Lee did not only speak to the audience in verse. He also spoke at length between poems, adding anecdotes of past shows and telling funny stories. At such moments, his voice changed slightly, so that a few “y’alls” slipped in and he became comic, self-deprecating, this slim Norwegian-American man with sleeve tattoos and brown leather boots. Despite their informality, these moments were hardly less compelling and seemed to add to the kind of artistic dialogue he held with his audience. Lee believes in the capacity of poetry to be a conversation, he acknowledged during one such interlude, adding that this conversation should not remain in the original performance room, but ought to extend beyond it. If poets aren’t willing to engage in such back-and-forth or such critique, he remarked, “What’s the point?”
The issues that Lee wants to see move beyond the performance room are ones that are often discussed on this campus during Claiming Williams Day: race, place, nation, identity. His writings document his wish to discover an America that will honor the sanctity of physical labor – an “America [that] has never existed,” one poem reads – as well as his attempt to deconstruct whiteness, which he compares to a “luminous bullet hole” in the fabric of America, an identity that sheds no light of its own, but is only ever defined as an opposition. There is a sense that in addressing these issues through art, Lee seeks to challenge them, maybe even to heal them. It is not a task he undertakes alone.
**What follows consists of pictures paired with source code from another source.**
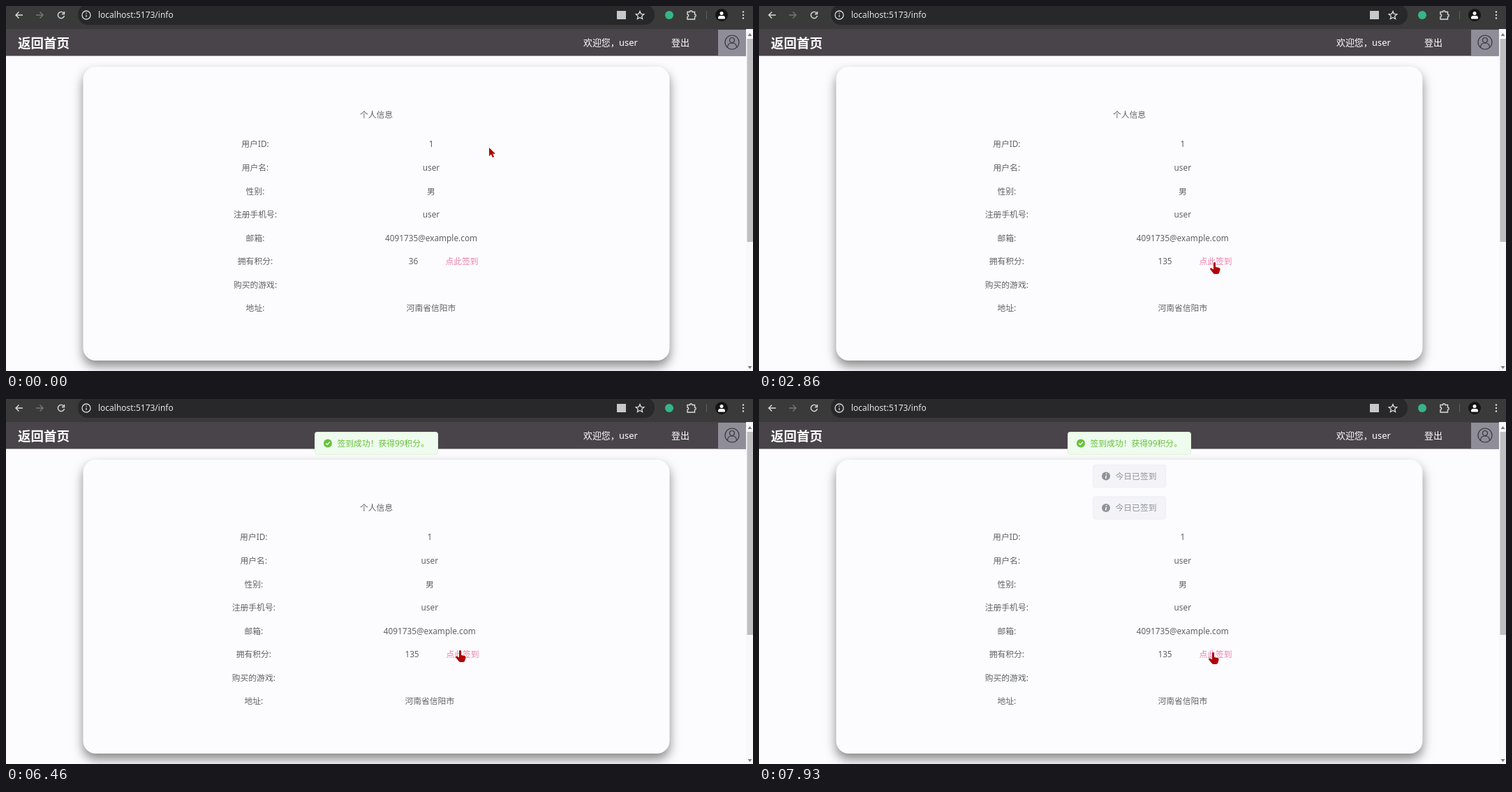
Recreate the animation shown at these times as an HTML page with a canvas. Size 1070 by 523 pixels, loop 8 s.

```html
<!DOCTYPE html>
<html lang="zh">
<head>
<meta charset="utf-8">
<style>
html, body { margin: 0; width: 100%; height: 100%; overflow: hidden; background: #fcfcfe }
canvas { display: block }
</style>
</head>
<body>
<canvas id="stage" width="1070" height="523"></canvas>
<script>
const c = document.getElementById('stage').getContext('2d');
const LOOP = 8000;
const FONT = '"Noto Sans", "Noto Sans CJK SC", "Noto Sans CJK", sans-serif';

// Pointer keys: time, x, y
const path = [
  [0, 692, 203], [860, 651, 317], [1460, 652, 331], [1600, 652, 358], [1660, 652, 367],
  [3560, 652, 367], [4400, 583, 118], [4730, 560, 97], [5260, 572, 62], [5460, 566, 66],
  [5560, 566, 66], [6400, 650, 360], [6560, 650, 360], [6660, 650, 363], [LOOP, 650, 363]
];
const loads = [2400, 6800, 7440];
const toasts = [
  { at: 2860, text: '签到成功！获得99积分。', x: 442, y: 47, w: 177, ink: '#67c23a', fill: '#eefbee', edge: '#e1f3d8', ok: true },
  { at: 7120, text: '今日已签到', x: 478, y: 94, w: 105, ink: '#909399', fill: '#f4f4f8', edge: '#eeeef4' },
  { at: 7680, text: '今日已签到', x: 478, y: 139.5, w: 105, ink: '#909399', fill: '#f4f4f8', edge: '#eeeef4' }
];
const rows = [['用户ID:', '1'], ['用户名:', 'user'], ['性别:', '男'], ['注册手机号:', 'user'],
  ['邮箱:', '4091735@example.com'], ['拥有积分:', ''], ['购买的游戏:', ''], ['地址:', '河南省信阳市']];

const clamp = v => Math.max(0, Math.min(1, v));
const smooth = v => v * v * (3 - 2 * v);

function rect(x, y, w, h, fill, r = 0) {
  c.beginPath();
  c.roundRect(x, y, w, h, r);
  c.fillStyle = fill;
  c.fill();
}
function disc(x, y, r, fill) {
  c.beginPath();
  c.arc(x, y, r, 0, 7);
  c.fillStyle = fill;
  c.fill();
}
function line(d, color, width = 1.4) {
  c.strokeStyle = color;
  c.lineWidth = width;
  c.stroke(new Path2D(d));
}
function text(s, x, y, color, align = 'center', size = 11.8, weight = 400) {
  c.font = `${weight} ${size}px ${FONT}`;
  c.textAlign = align;
  c.fillStyle = color;
  c.fillText(s, x, y + size * .37);
}

function toolbar() {
  const ink = '#dcdce0';
  rect(0, 0, 1070, 33, '#3a3a3a');
  rect(103, -2, 826, 29, '#28282a', 14);
  line('M24 13H14M18.5 8.5L14 13l4.5 4.5', ink);
  line('M43 13h10M48.5 8.5L53 13l-4.5 4.5', '#77777a');
  line('M82.5 10A4.6 4.6 0 1 0 83.5 14M83.5 8v3.5h-3.5', ink);
  line('M121 13a6 6 0 1 0-12 0a6 6 0 1 0 12 0M115 12.5v3.5M115 9.5v1.4', ink, 1.3);
  text('localhost:5173/info', 132, 13, '#e4e4e8', 'left', 12);
  rect(875, 7, 13, 12, '#c8c8cc');
  line('M908 7.5l1.7 3.8 4.1.4-3.1 2.7.9 4.1-3.6-2.1-3.6 2.1.9-4.1-3.1-2.7 4.1-.4z', ink, 1.3);
  disc(950, 13, 6, '#35b58a');
  line('M976 8.5h3.5a1.7 1.7 0 0 1 3.4 0h3.6v3.5a1.7 1.7 0 0 1 0 3.4v3.6h-10.5v-3.6a1.7 1.7 0 0 0 0-3.4z', ink);
  line('M1003.5 7v12', '#5c5c60', 1);
  disc(1025, 13, 9, '#141416');
  disc(1025, 10.5, 2.5, '#fff');
  rect(1020, 14, 10, 4.5, '#fff', [3, 3, 1, 1]);
  for (const y of [8.5, 13, 17.5]) disc(1056, y, 1.2, ink);
}

function header() {
  rect(0, 33, 1060, 38.5, '#49444a');
  text('返回首页', 17, 53, '#fff', 'left', 18.5, 700);
  text('欢迎您，', 827, 52.5, '#fff', 'left', 12.9, 500);
  text('user', 878, 52.5, '#fff', 'left', 12.9, 500);
  text('登出', 966, 52.5, '#fff', 'center', 13, 500);
  rect(1020, 34, 40, 37.5, '#8f8d98');
  line('M1050 52a10 10 0 1 0-20 0a10 10 0 1 0 20 0M1043.5 49a3.5 3.5 0 1 0-7 0a3.5 3.5 0 1 0 7 0M1033.5 59.5q0-6.5 6.5-6.5t6.5 6.5', '#38343c', 1.2);
}

function scrollbar() {
  rect(1060, 33, 10, 490, '#f8f8fa');
  rect(1061.5, 47, 8.5, 291, '#bebec0');
  c.fillStyle = '#77777c';
  c.fill(new Path2D('M1062.5 43h6l-3-4zM1062.5 516h6l-3 4z'));
}

function page(t, dim) {
  rect(0, 33, 1070, 490, '#fcfcfe');
  c.save();
  c.shadowColor = 'rgba(20,20,20,.5)';
  c.shadowBlur = 15;
  c.shadowOffsetY = 8;
  rect(110.5, 87, 840, 421, '#fcfcfe', 18);
  c.restore();
  text('个人信息', 530.5, 156, '#606266');

  const signed = t >= 2860, shift = signed ? -2.2 : 0;
  rows.forEach(([label, value], i) => {
    const y = 198 + i * 33.57;
    if (i % 2 === 0) rect(279, y - 17, 503, 33, `rgba(0,0,10,${.032 * dim})`);
    text(label, 357 + shift, y, '#606266');
    text(value, 609 + shift, y, '#606266');
  });
  text(signed ? '135' : '36', signed ? 581.5 : 583.5, 366, '#606266');
  text('点此签到', signed ? 654 : 653, 366, '#ec7fab');
}

function loader(t, dim) {
  if (!dim) return;
  c.save();
  c.globalAlpha = dim;
  rect(0, 33, 1060, 490, 'rgba(0,0,0,.08)');
  c.translate(530, 335);
  c.rotate((t - 7600) * .006);
  c.beginPath();
  c.arc(0, 0, 20.5, .8, 5.05);
  c.closePath();
  c.fillStyle = '#cdfbf0';
  c.fill();
  c.restore();
}

function toast({ at, text: label, x, y, w, ink, fill, edge, ok }, t) {
  const k = smooth(clamp((t - at) / 250));
  if (!k) return;
  c.save();
  c.globalAlpha = k;
  c.translate(x, y - 33 * (1 - k));
  rect(0, 0, w, 33, edge, 4);
  rect(1, 1, w - 2, 31, fill, 3);
  disc(19, 16.5, 6, ink);
  line(ok ? 'M16.3 16.5l2 2 3.7-4' : 'M19.3 15.5l-.7 4.5M19.6 12.5v1.5', '#fff', 1.5);
  text(label, 32.5, 16.5, ink, 'left');
  c.restore();
}

function pointer(t, busy) {
  const i = path.findIndex(p => p[0] > t);
  const [t0, x0, y0] = path[i - 1], [t1, x1, y1] = path[i];
  const k = smooth((t - t0) / (t1 - t0));
  const x = x0 + (x1 - x0) * k, y = y0 + (y1 - y0) * k;
  const hand = !busy && x > 629 && x < 678 && y > 357 && y < 375;
  const shape = new Path2D(hand
    ? 'M-1 1q1.5-2 3 0v6l5 1q2 .5 1.5 3l-1 3q-.5 3-3 3H1q-2 0-3-2l-4-5q0-2 2-1.5l3 2z'
    : 'M0 0v12l2.8-2.5 2.2 4.5 2.2-1-2.1-4.3h3.9z');
  c.save();
  c.translate(x, y);
  c.strokeStyle = 'rgba(255,235,235,.8)';
  c.lineWidth = 1;
  c.stroke(shape);
  c.fillStyle = '#b00406';
  c.fill(shape);
  c.restore();
}

function draw() {
  const t = performance.now() % LOOP;
  const dim = Math.max(...loads.map(at => smooth(clamp(1 - Math.abs(t - at - 160) / 160))));
  const busy = loads.some(at => t >= at && t < at + 440);
  page(t, dim);
  header();
  scrollbar();
  loader(t, dim);
  toolbar();
  toasts.forEach(item => toast(item, t));
  pointer(t, busy);
  requestAnimationFrame(draw);
}
draw();
</script>
</body>
</html>
```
“Our job is … to set something free,” one of Lee’s poems read. The “our” is not rhetorical. It is a call to action, a call addressed to the people in the room and beyond it, on this Claiming Williams Day and on all the days that come after too.